That is why we are here this morning – to see the self same sacrifice here with our own eyes, to touch and to taste what God’s love is really like – to go up the mountain and experience the glory of God, what God is really like, so that God’s love may transform us, given a foretaste of heaven, and prepared to be transformed by God. This is true glory – the glory of the Cross, the glory of suffering love lavished upon the world. The Transfiguration looks to the Cross to help us prepare for Lent, to begin a period of fasting and prayer, of spiritual spring cleaning, of getting back on track with God and each other, so that we may be prepared to celebrate Our Lord’s Passion, Death and Resurrection, to behold true majesty, true love and true glory – the kind that can change the world and last forever, for eternity, not the fading glory of the world, here today and gone tomorrow, but something everlasting, wonderful.

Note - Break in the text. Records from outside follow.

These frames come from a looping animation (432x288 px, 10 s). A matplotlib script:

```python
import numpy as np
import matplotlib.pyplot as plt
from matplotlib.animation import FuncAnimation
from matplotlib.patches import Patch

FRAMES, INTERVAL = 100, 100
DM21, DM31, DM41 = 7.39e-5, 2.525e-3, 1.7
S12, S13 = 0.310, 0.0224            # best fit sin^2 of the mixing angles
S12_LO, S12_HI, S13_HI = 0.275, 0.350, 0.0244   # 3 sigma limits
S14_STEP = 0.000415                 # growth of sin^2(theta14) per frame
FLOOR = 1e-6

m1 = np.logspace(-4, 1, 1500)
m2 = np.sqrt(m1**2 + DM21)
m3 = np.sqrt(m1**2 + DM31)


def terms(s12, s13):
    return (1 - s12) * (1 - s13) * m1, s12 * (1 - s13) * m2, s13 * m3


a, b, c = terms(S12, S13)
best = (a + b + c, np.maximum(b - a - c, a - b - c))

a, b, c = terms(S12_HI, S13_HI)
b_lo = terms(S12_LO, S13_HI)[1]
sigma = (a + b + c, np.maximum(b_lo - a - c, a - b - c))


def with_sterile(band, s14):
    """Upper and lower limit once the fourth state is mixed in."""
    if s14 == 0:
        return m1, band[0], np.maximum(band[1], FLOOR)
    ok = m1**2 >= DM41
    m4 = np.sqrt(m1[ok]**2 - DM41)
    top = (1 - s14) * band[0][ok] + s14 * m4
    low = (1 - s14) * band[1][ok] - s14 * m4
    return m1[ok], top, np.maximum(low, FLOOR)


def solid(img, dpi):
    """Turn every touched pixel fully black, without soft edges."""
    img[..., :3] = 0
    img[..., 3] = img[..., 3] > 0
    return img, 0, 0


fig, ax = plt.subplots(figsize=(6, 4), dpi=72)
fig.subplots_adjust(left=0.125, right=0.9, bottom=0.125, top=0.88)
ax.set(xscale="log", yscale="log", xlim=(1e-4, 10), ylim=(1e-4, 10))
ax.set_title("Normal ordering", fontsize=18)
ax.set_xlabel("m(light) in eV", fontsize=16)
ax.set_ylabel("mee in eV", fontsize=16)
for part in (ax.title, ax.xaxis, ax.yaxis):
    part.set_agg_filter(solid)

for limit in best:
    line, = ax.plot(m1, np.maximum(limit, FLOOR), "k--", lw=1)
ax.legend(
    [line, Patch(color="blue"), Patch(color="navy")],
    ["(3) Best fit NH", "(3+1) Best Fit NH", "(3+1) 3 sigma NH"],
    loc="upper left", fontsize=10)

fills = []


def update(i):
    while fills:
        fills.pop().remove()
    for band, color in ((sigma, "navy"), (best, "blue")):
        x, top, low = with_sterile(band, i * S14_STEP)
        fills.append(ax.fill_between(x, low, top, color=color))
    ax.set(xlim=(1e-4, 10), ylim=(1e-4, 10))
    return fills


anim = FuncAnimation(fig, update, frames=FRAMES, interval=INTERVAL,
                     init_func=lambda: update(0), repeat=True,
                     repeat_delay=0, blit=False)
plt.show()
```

So let us behold God’s glory, here, this morning, let is touch and taste God’s glory, let us prepare to be transformed by his love, through the power of His Holy Spirit, built up as living stones, a temple to God’s glory, healed, and restored, reconciled, and given a foretaste of eternal life with him, so that God may take our lives and transform us, so that everything that we say, or think, or do, may proclaim him, let us tell the world about him, so that it too may believe and trust and have new life in God the Father, God the Son, and God the Holy Spirit, to whom be ascribed, as is most right and just, all might, majesty, glory, dominion, and power, now and forever.